* DATA
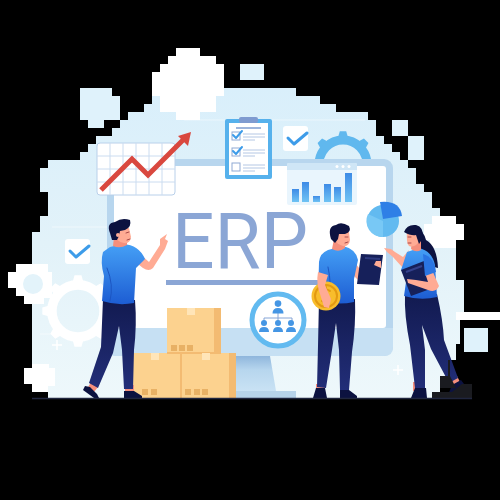
<!DOCTYPE html>
<html lang="en">
<head>
<meta charset="utf-8">
<title>ERP</title>
<style>
:root{--black:#000;--white:#fff;--frame:#b8d6ee;--sky:#62baf0;--blue:#2f7fe6;--navy:#16205a;--navy-deep:#0c1240;--periwinkle:#8ba6d5;--red:#d9483f;--skin:#ffab94;--skin-shade:#f58f7c;--box:#fcd28f;--box-shade:#f3bb72;--box-light:#ffe5b8;--coin:#f8bd2c;--coin-dark:#e39a12}
html,body{margin:0;background:var(--black);overflow:hidden}
svg{display:block;width:500px;height:500px}
.white{fill:var(--white)}.frame{fill:var(--frame)}.sky{fill:var(--sky)}.navy{fill:var(--navy)}.deep{fill:var(--navy-deep)}.skin{fill:var(--skin)}.shade{fill:var(--skin-shade)}.box{fill:var(--box)}.box-shade{fill:var(--box-shade)}.box-light{fill:var(--box-light)}
.line{fill:none;stroke-linecap:round;stroke-linejoin:round}
.title{font:400 77px Roboto,Inter,sans-serif;fill:var(--periwinkle)}
</style>
</head>
<body>
<svg viewBox="0 0 500 500" role="img" aria-label="Team working around a large monitor showing ERP">
<defs>
<linearGradient id="dome-fill" x1="0" y1="0" x2="0" y2="1"><stop offset="0" stop-color="#d9effb"/><stop offset=".5" stop-color="#e2f2f9"/><stop offset="1" stop-color="#eef8fb"/></linearGradient>
<linearGradient id="shirt" x1="0" y1="0" x2="0" y2="1"><stop offset="0" stop-color="#45a0f6"/><stop offset="1" stop-color="#1d5dd3"/></linearGradient>
<linearGradient id="trousers" x1="0" y1="0" x2="0" y2="1"><stop offset="0" stop-color="#121a50"/><stop offset="1" stop-color="#222e78"/></linearGradient>
<linearGradient id="bar" x1="0" y1="0" x2="0" y2="1"><stop offset="0" stop-color="#3e8be6"/><stop offset="1" stop-color="#6fc3f4"/></linearGradient>
<linearGradient id="stand" x1="0" y1="0" x2="0" y2="1"><stop offset="0" stop-color="#8fb6dc"/><stop offset=".4" stop-color="#b7d6ee"/><stop offset="1" stop-color="#c9e2f4"/></linearGradient>
<g id="tooth"><path d="M-6-34L-4-41H4L6-34Z"/></g>
<g id="gear"><circle r="30" fill="none" stroke="currentColor" stroke-width="11"/><g fill="currentColor"><use href="#tooth"/><use href="#tooth" transform="rotate(45)"/><use href="#tooth" transform="rotate(90)"/><use href="#tooth" transform="rotate(135)"/><use href="#tooth" transform="rotate(180)"/><use href="#tooth" transform="rotate(225)"/><use href="#tooth" transform="rotate(270)"/><use href="#tooth" transform="rotate(315)"/></g></g>
<g id="check-card"><rect width="25" height="25" rx="3" class="white"/><path d="M5 12L11 18L24 7" class="line" stroke="#3d9ce9" stroke-width="3"/></g>
<g id="person-icon"><circle cy="-4" r="3"/><path d="M-5 5Q-5 0 0 0Q5 0 5 5Z"/></g>
<g id="sparkle"><path d="M-5 0H5M0-5V5" stroke="#fff" stroke-width="1.5"/></g>
<clipPath id="gear-top"><rect x="305" y="125" width="76" height="34"/></clipPath>
</defs>

<rect width="500" height="500" fill="var(--black)"/>

<g id="backdrop">
<path fill="url(#dome-fill)" d="M48 399V392H32V384H24V368H32V304H24V296H32V232H40V216H48V192H40V168H48V160H80V152H88V144H96V136H112V128H120V120H128V112H144V104H152V96H184V88H280V88H296V96H320V104H336V112H352V112H368V120H376V136H384V144H392V152H400V160H408V168H416V184H424V192H432V208H440V216H448V248H456V280H464V312H460V344H456V360H448V376H440V392H432V399Z"/>
<path fill="#dff2fb" d="M80 88H112V96H120V120H104V128H88V120H80ZM240 64H264V80H240ZM408 136H424V160H408ZM392 120H408V136H392ZM464 328H488V352H464Z"/>
<path class="white" d="M176 48H200V56H216V64H224V96H216V112H200V120H176V112H160V96H152V72H160V64H168V56H176Z"/>
<path class="white" d="M432 216H456V224H464V240H456V248H440V248H430V240H424V224H432ZM456 312H500V320H456Z"/>
<path class="white" d="M24 368H32V364H49V368H55V386H48V392H32V384H24ZM16 264H48V272H52V298H44V304H24V296H16V288H8V272H16Z"/>
<circle cx="33" cy="284" r="10" fill="#e3f3fa"/>
<path d="M184 120H365M52 227H108M40 334H107" stroke="#fff" opacity=".45"/>
<use href="#gear" color="#fff" transform="translate(78 311) scale(.87)"/>
<use href="#sparkle" x="57" y="345"/><use href="#sparkle" x="398" y="370"/><use href="#sparkle" x="412" y="286"/>
<use href="#check-card" x="65" y="239"/>
</g>

<g id="half-gear" clip-path="url(#gear-top)"><use href="#gear" color="#60b8ee" transform="translate(343 164) scale(.8)"/></g>

<g id="monitor">
<path fill="url(#stand)" d="M236 356H270L276 391H236Z"/>
<rect x="200" y="391" width="96" height="7" fill="#b7d3e9"/>
<rect x="107" y="159" width="286" height="197" rx="9" class="frame"/>
<rect x="114" y="166" width="272" height="162" rx="3" class="white"/>
<path d="M107 328H393V347Q393 356 384 356H116Q107 356 107 347Z" fill="#c6e0f3"/>
<text class="title" x="172" y="268" textLength="136" lengthAdjust="spacingAndGlyphs">ERP</text>
<rect x="166" y="280" width="157" height="5" fill="var(--periwinkle)"/>
</g>

<g id="growth-chart">
<rect x="97" y="143" width="78" height="52" rx="3" fill="#fff" stroke="#b9d0ea"/>
<path d="M110 143V195M123 143V195M136 143V195M149 143V195M162 143V195M97 156H175M97 169H175M97 182H175" stroke="#cbdcf0"/>
<path d="M101 190L132 159L148 175L185 138" fill="none" stroke="var(--red)" stroke-width="5"/>
<path d="M191 132L188 146L178 136Z" fill="var(--red)"/>
</g>

<g id="clipboard">
<rect x="225" y="119" width="47" height="60" rx="2" fill="#56b1ec"/>
<rect x="229" y="123" width="39" height="52" class="white"/>
<rect x="239" y="117" width="19" height="6" rx="2" fill="#7f9bd0"/>
<path d="M236 128H261" stroke="#9db5dc" stroke-width="2"/>
<g fill="none" stroke="#8fa9d4"><rect x="232" y="132" width="8" height="8"/><rect x="232" y="148" width="8" height="8"/><rect x="232" y="163" width="8" height="8"/><path d="M243 134H265M243 137H265M243 140H255M243 150H265M243 153H265M243 156H255M243 165H265M243 168H265M243 171H255" stroke="#b4c7e4"/></g>
<path d="M233 135L236 138L242 131M233 151L236 154L242 147" class="line" stroke="#3d9ce9" stroke-width="2"/>
</g>

<use href="#check-card" x="283" y="126"/>

<g id="bar-chart">
<rect x="287" y="163" width="70" height="42" rx="2" fill="#e9f5fd"/>
<path d="M287 170V165Q287 163 289 163H355Q357 163 357 165V170Z" fill="#cfe6f6"/>
<g class="white"><circle cx="337" cy="166.5" r="1.5"/><circle cx="343" cy="166.5" r="1.5"/><circle cx="349" cy="166.5" r="1.5"/></g>
<g fill="url(#bar)"><rect x="292" y="189" width="7" height="13"/><rect x="302" y="182" width="7" height="20"/><rect x="313" y="196" width="7" height="6"/><rect x="324" y="184" width="7" height="18"/><rect x="334" y="187" width="7" height="15"/><rect x="345" y="173" width="7" height="29"/></g>
</g>

<g id="pie-chart">
<circle cx="383" cy="221" r="16" class="sky"/>
<path d="M383 221L368 214A16 16 0 0 0 383 237Z" fill="#78c8f5"/>
<path d="M383 219L380 202Q400 200 402 216Z" fill="var(--blue)"/>
</g>

<g id="org-chart">
<circle cx="278" cy="320" r="26" fill="#fff" stroke="var(--sky)" stroke-width="5"/>
<path d="M278 313V322M264 322V318H292V322" fill="none" stroke="#86a5d6"/>
<g fill="#4596e4"><use href="#person-icon" transform="translate(278 308) scale(1.1)"/><use href="#person-icon" x="264" y="327"/><use href="#person-icon" x="278" y="327"/><use href="#person-icon" x="291" y="327"/></g>
</g>

<g id="boxes">
<rect x="167" y="308" width="54" height="46" class="box"/>
<path d="M214 308H221V353H214Z" class="box-shade"/>
<rect x="133" y="353" width="48" height="45" class="box"/>
<rect x="181" y="353" width="55" height="45" class="box"/>
<path d="M229 353H236V398H229ZM180 353H182V398H180ZM167 352H221V354H167Z" class="box-shade"/>
<path d="M187 308H195V315H187ZM151 353H159V360H151ZM202 353H210V360H202Z" class="box-light"/>
<path d="M171 345H177V351H171ZM179 345H185V351H179ZM187 345H193V351H187ZM142 389H148V395H142ZM151 389H157V395H151ZM185 389H191V395H185ZM194 389H200V395H194ZM202 389H208V395H202Z" fill="#e8b165"/>
</g>

<g id="presenter">
<path class="shade" d="M91 382L98 387L94 392L87 389ZM125 385H134V393H125Z"/>
<path fill="url(#trousers)" d="M103 299L135 300Q137 325 134 350L133 389H124L122 350L119 326L113 353L98 388L89 383L101 347Z"/>
<path class="deep" d="M85 386L90 387L97 394L99 398L94 398L83 390ZM124 391L134 391L142 396V398H124Z"/>
<path class="skin" d="M140 254L149 262L160 245L160 239L167 234L165 239L168 241L165 249L153 268Q149 272 143 268L134 261Z"/>
<path fill="url(#shirt)" d="M110 247L123 244Q139 245 145 259L136 268L134 303Q118 306 102 301L104 276Q100 262 103 252Z"/>
<path d="M107 268Q114 285 110 301" class="line" stroke="#1c55c2"/>
<path class="shade" d="M114 237H127V245Q120 249 113 246Z"/>
<path class="skin" d="M116 227L129 228L131 237Q130 244 124 243Q116 242 115 234Z"/>
<path class="deep" d="M110 233Q106 223 115 222Q122 217 130 220Q132 227 125 230L120 231L119 236L117 240L112 240Z"/>
<circle cx="118" cy="235" r="2" class="skin"/>
<path d="M126 233L129 232M127 240L130 239" class="line" stroke="#a94b4a"/>
</g>

<g id="accountant">
<path class="shade" d="M316 384H325V391H316ZM340 386H349V392H340Z"/>
<path fill="url(#trousers)" d="M319 299H355Q356 325 352 352L349 390H340L339 350L336 323L332 350L326 388L317 387L318 346Z"/>
<path class="deep" d="M316 388H325L327 398H313ZM340 390H349L357 396V398H340Z"/>
<path class="skin" d="M352 259L363 273L360 282L350 272Z"/>
<path fill="url(#shirt)" d="M328 250L343 246Q356 249 358 260L354 279L354 302Q336 306 318 300L319 262Q320 253 328 250Z"/>
<path d="M328 267Q332 285 329 300" class="line" stroke="#1c55c2"/>
<path class="navy" d="M361 254L383 255L379 285L357 284Z"/>
<path d="M365 258L380 259" stroke="#2c397f" stroke-width="2"/>
<path class="skin" d="M381 261L376 261L374 265L381 268Z"/>
<circle cx="326" cy="296" r="14.5" fill="var(--coin)"/>
<circle cx="326" cy="296" r="11" fill="none" stroke="var(--coin-dark)" stroke-width="2"/>
<path d="M330 291Q326 288 323 291Q322 294 326 296Q331 298 329 301Q326 304 322 301M326 287V305" class="line" stroke="var(--coin-dark)" stroke-width="2"/>
<path class="skin" d="M318 272L328 275L325 285L331 299L329 308L324 307L320 294Q316 283 318 272Z"/>
<path class="shade" d="M334 239H345V248Q339 253 332 249Z"/>
<path class="skin" d="M336 232L349 232L350 240Q349 247 343 246Q336 244 335 239Z"/>
<path class="deep" d="M331 239Q327 226 336 225Q341 221 349 226Q352 232 345 234L339 234L338 239L335 243Z"/>
<path d="M345 237L348 237M345 243L348 242" class="line" stroke="#a94b4a"/>
</g>

<g id="manager">
<path class="deep" d="M416 229Q424 231 426 240Q437 246 438 268Q429 267 425 256L418 244Z"/>
<path class="shade" d="M413 382H424V391H413ZM449 379L457 376L461 384L454 387Z"/>
<path fill="url(#trousers)" d="M405 294H437Q443 320 444 340L458 378L449 383L431 349L422 325L425 350L425 388H415L410 345Q404 315 405 294Z"/>
<path class="deep" d="M415 388H426L427 398H411ZM452 385L461 380L464 384L459 393L453 398L447 398Z"/>
<path class="skin" d="M407 258L402 267L393 257L387 252L384 248L391 249L395 252L403 257L409 250Z"/>
<path fill="url(#shirt)" d="M407 252L419 248Q432 251 435 265L437 297Q421 301 404 296L407 275L401 270Z"/>
<path class="navy" d="M401 270L424 261L433 288L411 296Z"/>
<path d="M406 272L422 266" stroke="#34418c" stroke-width="2"/>
<path class="skin" d="M432 270L439 286Q436 293 428 290L408 283L407 279L416 280L428 282L425 273Z"/>
<path fill="#2a75e3" d="M423 254Q434 257 436 272L425 276Z"/>
<path class="shade" d="M412 239H421V250Q416 253 411 249Z"/>
<path class="skin" d="M407 231L418 231L419 242Q414 248 409 246Q406 243 407 231Z"/>
<path class="deep" d="M404 232Q407 224 416 225Q424 227 423 238L419 244L416 235Q411 236 404 232Z"/>
<path d="M408 237L411 237M408 243L411 243" class="line" stroke="#a94b4a"/>
</g>

<g id="ground">
<path fill="#1a1b20" d="M440 376H448V360H450V376L456 388H440ZM462 384H472V399H432V392H452Z"/>
<path d="M32 398.5H472" stroke="#20263f" stroke-width="1.5"/>
</g>
</svg>
</body>
</html>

* ASSIGNED TASK
What lines of the data contain the string "body"? List them.

* WRITTEN RESPONSE
html,body{margin:0;background:var(--black);overflow:hidden}
<body>
</body>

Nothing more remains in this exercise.